A lot of people did a lot of desperate things when they were trapped in New York by Hydra’s Darkforce Dimension during Captain America’s failed bid to become a modern day dictator. It was a bleak time to be in the Big Apple, shut off from the rest of the wold and kept in check by an impenetrable shield and all manner of things that go bump in the night. And it turns out that the whole thing was overseen from ground zero by Baron Murdo, prison warden supreme, put in place to ensure that the city remained under the thumb by Steve Rogers and his Hydra lackeys. Yes sir, a lot of people were forced to do a lot of questionable things when Hydra moved into the White House and closed the gates on New York. And Stephen Strange was one of them. Displaced from his sanctum sanctorum by Murdo, Stephen is forced to go on the run to find a way of breaking through the Darkforce Dimension’s force field and along with Spider-Woman and Ben Urich, is propelled into a suspect and highly problematic alliance the Kingpin when their mutual interests collide.
Sometimes though, the most unlikely allies provide the keys to hitherto unseen success and such is the case with Wilson Fisk, who having all of his oversized fingers in too many pies to count, comes up with a risky, incredibly dangerous and foolhardy plan to accomplish their collective goal. Which, of course, means that Stephen, Ben and Spider-Woman instantly agree and set about freeing New York and their fellow superheroes (who have fallen foul of their “keeper”) in a crazy, sorcery soaked scheme** involving all manner of mystical shenanigans, duplicity, double dealing, trickery and monsters most foul. And if that’s not enough to keep you entertained, following the whole harrowing, crush the Secret Empire storyline*, Doctor Strange also finds himself facing a murderous, forgotten foe from the past and in an expedition to unearth magical artefacts, dealing with ancient entities and long hidden, and legendary***, magical warriors and heroes.

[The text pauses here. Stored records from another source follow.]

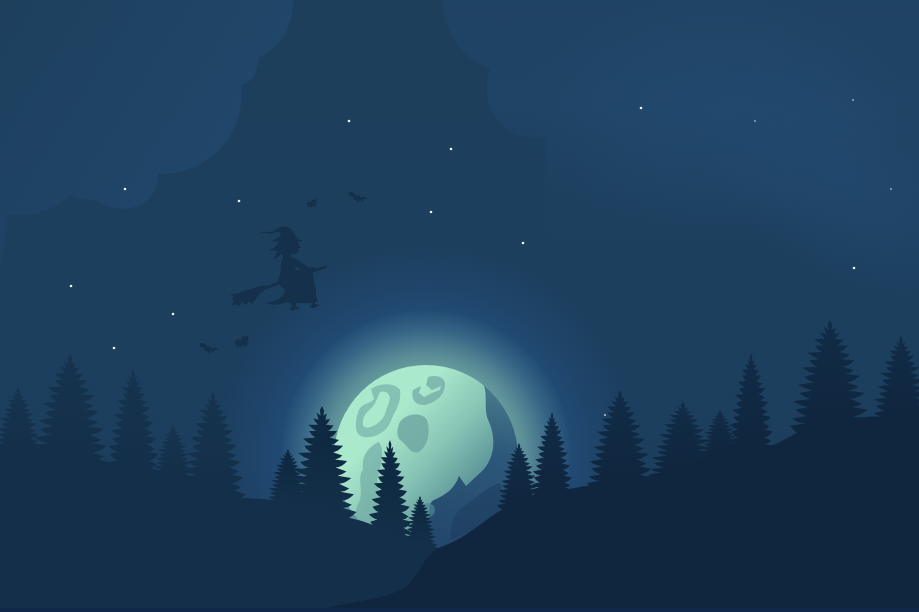
<!DOCTYPE html>
<html lang="en">
<head>
<meta charset="utf-8">
<title>Moonlit forest with a flying witch</title>
<style>
:root {
  --sky-top: #1d3f5c;
  --sky-mid: #1c3f5e;
  --sky-low: #1b3e5e;
  --cloud: #234b72;
  --halo-blue: #27568a;
  --halo-green: #6da39f;
  --moon-light: #abe9cd;
  --moon-mid: #86c3b4;
  --moon-dim: #4f8590;
  --moon-shade: #23486c;
  --crater: #6fa9a4;
  --hill-left: #142f49;
  --hill-right: #10263f;
  --tree-far-top: #16344f;
  --tree-near-top: #0e2941;
  --tree-right-top: #112c47;
  --flyer: #15304a;
  --star: #e6f4f2;
}
html, body { margin: 0; height: 100%; overflow: hidden; background: var(--sky-mid); }
.scene { display: block; width: 919px; height: 612px; }
.far { fill: url(#fir-far); }
.near { fill: url(#fir-near); }
.right { fill: url(#fir-right); }
.flyers { fill: var(--flyer); }
.stars { fill: var(--star); }
.craters { fill: var(--crater); }
</style>
</head>
<body>
<svg class="scene" viewBox="0 0 919 612" role="img" aria-label="Night forest with a rising moon, bats and a witch on a broom">
  <defs>
    <linearGradient id="sky" x1="0" y1="0" x2="0" y2="1">
      <stop offset="0" stop-color="var(--sky-top)"/>
      <stop offset=".45" stop-color="var(--sky-mid)"/>
      <stop offset="1" stop-color="var(--sky-low)"/>
    </linearGradient>
    <linearGradient id="cloud-left" gradientUnits="userSpaceOnUse" x1="10" y1="0" x2="220" y2="130">
      <stop offset="0" stop-color="var(--cloud)" stop-opacity=".08"/>
      <stop offset="1" stop-color="var(--cloud)" stop-opacity=".55"/>
    </linearGradient>
    <linearGradient id="cloud-right" gradientUnits="userSpaceOnUse" x1="0" y1="0" x2="0" y2="260">
      <stop offset="0" stop-color="var(--cloud)" stop-opacity=".3"/>
      <stop offset=".4" stop-color="var(--cloud)" stop-opacity=".4"/>
      <stop offset=".55" stop-color="var(--cloud)" stop-opacity=".22"/>
      <stop offset="1" stop-color="var(--cloud)" stop-opacity="0"/>
    </linearGradient>
    <radialGradient id="mist">
      <stop offset="0" stop-color="var(--cloud)" stop-opacity=".6"/>
      <stop offset=".5" stop-color="var(--cloud)" stop-opacity=".35"/>
      <stop offset="1" stop-color="var(--cloud)" stop-opacity="0"/>
    </radialGradient>
    <radialGradient id="halo-wide">
      <stop offset="0" stop-color="var(--halo-blue)"/>
      <stop offset=".55" stop-color="var(--halo-blue)" stop-opacity=".75"/>
      <stop offset=".8" stop-color="var(--halo-blue)" stop-opacity=".25"/>
      <stop offset="1" stop-color="var(--halo-blue)" stop-opacity="0"/>
    </radialGradient>
    <radialGradient id="halo-near">
      <stop offset=".55" stop-color="var(--halo-green)"/>
      <stop offset=".68" stop-color="var(--halo-green)" stop-opacity=".75"/>
      <stop offset=".85" stop-color="var(--halo-green)" stop-opacity=".28"/>
      <stop offset="1" stop-color="var(--halo-green)" stop-opacity="0"/>
    </radialGradient>
    <linearGradient id="moon-face" gradientUnits="userSpaceOnUse" x1="365" y1="390" x2="480" y2="500">
      <stop offset="0" stop-color="var(--moon-light)"/>
      <stop offset=".25" stop-color="var(--moon-light)"/>
      <stop offset=".6" stop-color="var(--moon-mid)"/>
      <stop offset="1" stop-color="var(--moon-dim)"/>
    </linearGradient>
    <linearGradient id="moon-shadow" gradientUnits="userSpaceOnUse" x1="500" y1="390" x2="470" y2="545">
      <stop offset="0" stop-color="#47798a"/>
      <stop offset=".4" stop-color="#2d587a"/>
      <stop offset="1" stop-color="var(--moon-shade)"/>
    </linearGradient>
    <linearGradient id="fir-far" x1="0" y1="0" x2="0" y2="1">
      <stop offset="0" stop-color="var(--tree-far-top)"/>
      <stop offset=".8" stop-color="var(--hill-left)"/>
    </linearGradient>
    <linearGradient id="fir-near" x1="0" y1="0" x2="0" y2="1">
      <stop offset=".3" stop-color="var(--tree-near-top)"/>
      <stop offset=".95" stop-color="var(--hill-left)"/>
    </linearGradient>
    <linearGradient id="fir-right" x1="0" y1="0" x2="0" y2="1">
      <stop offset="0" stop-color="var(--tree-right-top)"/>
      <stop offset=".85" stop-color="var(--hill-right)"/>
    </linearGradient>
    <clipPath id="moon-disc"><circle cx="426" cy="457" r="92"/></clipPath>

    <path id="fir" d="M0 0L3 6 2 12 7 9 5 17 12 16Q9 21 6 23L17 24Q13 29 9 31L22 31Q17 38 11 39L25 42Q19 47 14 48L31 49Q24 56 16 57L30 61Q26 65 19 66L37 68Q29 76 20 76L36 81Q30 85 23 86L43 89Q34 96 25 96L40 102Q34 106 27 106L47 109Q38 117 29 117L44 122Q38 126 31 126L51 131Q44 137 36 140H-37Q-44 137-50 129L-30 126Q-40 126-47 120L-28 117Q-36 116-43 109L-27 106Q-37 105-46 99L-24 96Q-32 95-38 89L-22 86Q-32 84-40 79L-19 76Q-27 75-32 69L-18 66Q-27 64-35 58L-15 57Q-22 55-26 49L-13 48Q-21 46-28 40L-10 39Q-15 37-19 31L-8 31Q-13 29-20 23L-6 23Q-9 21-13 15L-5 17-8 8-2 12-3 5Z"/>
    <path id="bat" d="M-10-5C-6-6-3-4-2-1L-1-3 0-1 2-2 2 1C5-1 8-1 10 2L6 2 5 5 2 3 0 6-2 3-5 3-5 0-9-1Z"/>
    <path id="bat-turned" d="M-7 1C-5-2-2-2-1-1L1-5 2-3 6-6C5-3 7-1 4 1L6 2 3 5 1 3-1 6-3 4-6 6-5 3Z"/>
    <circle id="star" r="1.3"/>
  </defs>

  <rect id="night-sky" width="919" height="612" fill="url(#sky)"/>

  <g id="clouds">
    <path fill="url(#cloud-left)" d="M0 0H293C293 28 280 48 258 58C258 74 252 82 241 85C246 130 214 174 158 174C158 201 134 216 104 205C92 196 84 203 70 195C52 212 32 217 8 214L0 270Z"/>
    <path fill="url(#cloud-right)" d="M442 0C446 38 464 60 490 68C478 106 500 142 545 138V260H919V0Z"/>
    <ellipse fill="url(#mist)" cx="715" cy="110" rx="190" ry="130"/>
    <ellipse fill="url(#mist)" cx="850" cy="180" rx="170" ry="100" transform="rotate(30 850 180)"/>
  </g>

  <g id="stars" class="stars">
    <use href="#star" x="349" y="121"/><use href="#star" x="451" y="149"/><use href="#star" x="431" y="212"/>
    <use href="#star" x="239" y="201"/><use href="#star" x="125" y="189"/><use href="#star" x="71" y="286"/>
    <use href="#star" x="173" y="314"/><use href="#star" x="114" y="348"/><use href="#star" x="523" y="243"/>
    <use href="#star" x="641" y="108"/><use href="#star" x="854" y="268"/>
    <circle cx="755" cy="121" r=".8"/><circle cx="853" cy="100" r=".8"/><circle cx="891" cy="189" r=".8"/><circle cx="605" cy="415" r=".9"/>
  </g>

  <g id="moon">
    <circle cx="426" cy="455" r="212" fill="url(#halo-wide)"/>
    <circle cx="426" cy="455" r="146" fill="url(#halo-near)"/>
    <g clip-path="url(#moon-disc)">
      <rect x="334" y="365" width="184" height="184" fill="url(#moon-face)"/>
      <g class="craters">
        <path opacity=".6" fill-rule="evenodd" d="M371 389C380 382 396 383 400 390C402 403 394 412 391 421C387 432 374 439 363 437C354 434 355 423 358 412C362 402 371 404 374 399ZM376 401C374 408 367 410 364 417C360 428 366 430 375 425C387 418 385 410 389 403C392 394 386 390 380 392Z"/>
        <path opacity=".7" d="M428 377C437 374 446 377 445 386C444 396 436 402 425 405C416 406 410 399 413 390L421 386 419 393 424 397 432 393 440 390 441 386 432 390 426 385Z"/>
        <path opacity=".85" d="M400 422C406 413 422 412 427 420C431 431 428 446 419 452C410 455 407 444 400 440C396 435 397 428 400 422Z"/>
        <path opacity=".65" d="M379 442C369 446 361 456 363 469C357 478 363 488 360 500C356 508 352 517 360 525L400 545 402 520 380 500 377 480C380 468 386 452 379 442Z"/>
      </g>
      <path fill="url(#moon-shadow)" d="M481 380C490 393 482 407 489 422C497 440 494 461 480 473L466 486 459 476C455 488 446 495 434 500C426 504 433 514 425 525L415 555H530V380Z"/>
      <path fill="#1d3f60" opacity=".6" d="M500 483C484 488 476 499 464 506C454 513 450 524 451 540L510 515Z"/>
      <circle cx="428" cy="510" r="7" fill="#4f8792" opacity=".7"/>
    </g>
  </g>

  <g id="flyers" class="flyers">
    <g id="witch">
      <path id="hat" d="M260 233C266 230 270 234 275 230C280 226 288 225 291 229C294 233 296 236 298 239L303 241C296 242 288 240 280 241L271 242C275 239 279 238 281 235C280 231 277 231 274 233C269 235 265 232 260 233Z"/>
      <path id="head-and-hair" d="M281 239L298 240 298 243 301 248 298 248 299 251 296 254 291 254 291 260 284 263C282 260 283 257 282 254C279 256 277 258 273 259C275 256 277 254 277 251C274 251 271 250 268 250C273 248 276 247 277 244Z"/>
      <path id="dress" fill-rule="evenodd" d="M284 258C289 255 295 258 299 261C303 263 306 266 309 268L314 267 316 270 312 272C314 277 313 281 315 286C317 291 315 296 318 301C313 304 305 303 298 303C293 304 290 303 287 302C280 305 273 306 265 303C273 302 280 300 284 294C287 289 281 287 278 283C277 278 281 275 281 270C280 265 281 261 284 258ZM296 266L300 270 295 270Z"/>
      <path id="boots" d="M291 302L296 302 296 306 300 309 295 309 293 311 289 309 292 307ZM310 302L315 301 315 304 320 305 316 307 314 308 309 307 312 305Z"/>
      <path id="broom-handle" d="M327 265L326 268 264 290 263 287Z"/>
      <path id="broom-bristles" d="M265 286L263 292C259 293 257 298 252 304L249 301 246 305 242 302 239 306 236 304 232 306 234 301 231 299 234 297 230 294C238 295 244 290 251 289C256 288 260 285 265 286Z"/>
    </g>
    <use href="#bat" transform="translate(358 197) scale(.95)"/>
    <use href="#bat-turned" transform="translate(312 203) scale(.8)"/>
    <use href="#bat" transform="translate(209 348) scale(.95)"/>
    <use href="#bat-turned" transform="translate(242 341) scale(1.1)"/>
  </g>

  <g id="left-woods">
    <g class="far">
      <use href="#fir" transform="translate(18 388) scale(.5 .52)"/>
      <use href="#fir" transform="translate(70 354) scale(.78 .84)"/>
      <use href="#fir" transform="translate(133 369) scale(.54 .78)"/>
      <use href="#fir" transform="translate(173 425) scale(.42 .42)"/>
      <use href="#fir" transform="translate(213 392) scale(.64 .78)"/>
    </g>
    <g class="near">
      <use href="#fir" transform="translate(288 449) scale(.42 .4)"/>
      <use href="#fir" transform="translate(322 406) scale(.68 .81)"/>
      <use href="#fir" transform="translate(390 440) scale(.46 .75)"/>
      <use href="#fir" transform="translate(420 496) scale(.34 .37)"/>
    </g>
    <path id="left-hill" fill="var(--hill-left)" d="M0 446C40 446 74 452 108 462C146 466 178 474 202 484C220 492 232 498 246 498L276 500C310 504 334 510 350 518L362 521C386 530 408 538 438 548L450 612H0Z"/>
  </g>

  <g id="right-woods">
    <g class="right">
      <use href="#fir" transform="translate(519 443) scale(.44 .48)"/>
      <use href="#fir" transform="translate(552 412) scale(.42 .6)"/>
      <use href="#fir" transform="translate(620 390) scale(.66 .72)"/>
      <use href="#fir" transform="translate(683 402) scale(.68 .56)"/>
      <use href="#fir" transform="translate(720 410) scale(.44 .38)"/>
      <use href="#fir" transform="translate(751 353) scale(.46 .72)"/>
      <use href="#fir" transform="translate(830 320) scale(.8 .82)"/>
      <use href="#fir" transform="translate(901 336) scale(.58 .64)"/>
    </g>
    <path id="right-hill" fill="var(--hill-right)" d="M312 612C352 600 390 600 408 585C420 573 424 556 438 548C468 538 486 518 506 507C530 492 560 491 586 486C630 480 676 472 708 460L776 444 802 430C836 414 880 418 919 414V612Z"/>
  </g>
  <rect id="ground-edge" y="608" width="919" height="4" fill="#10294a"/>
</svg>
</body>
</html>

Liberally sprinkled with Dungeons and Dragons references, which are surprisingly apt given the nature of the story, and wise-cracking humour, the Doctor’s escapades in Secret Empire help to fill in the blanks and make sense of what really went down in New York when Hydra turned the lights off. Smart, funny and lightning quick, Dennis Hopeless and, in the latter half of the book, John Barber transform what could have been run of the mill plots of good versus evil into heroic quests of epic proportions that mirror the best of the rip roaring cinematic Ray Harryhausen driven fantasy adventures, Howard’s tales of Conan and classic TSR D&D modules. The dark, detailed, beautifully crisp art adds to the fantastical undercurrent that permeates the book and makes it feel more like a tale inspired by Gary Gygax and the magical unknown rather than the usual capes and super-powers which, hopefully, will open a whole universe of possibilities for Doctor Strange. After all, why shouldn’t the exploits of hero whose powers are based on magic and weird, wonderful and out of this world ideas dabble in swords and sorcery? Get your D20’s ready; it’s time to level up with Stephen Strange … Tim Cundle
*Supervillains aren’t the only folks who can do alliteration
**Not a spoiler. You all know how it ended by now.
***In certain circles.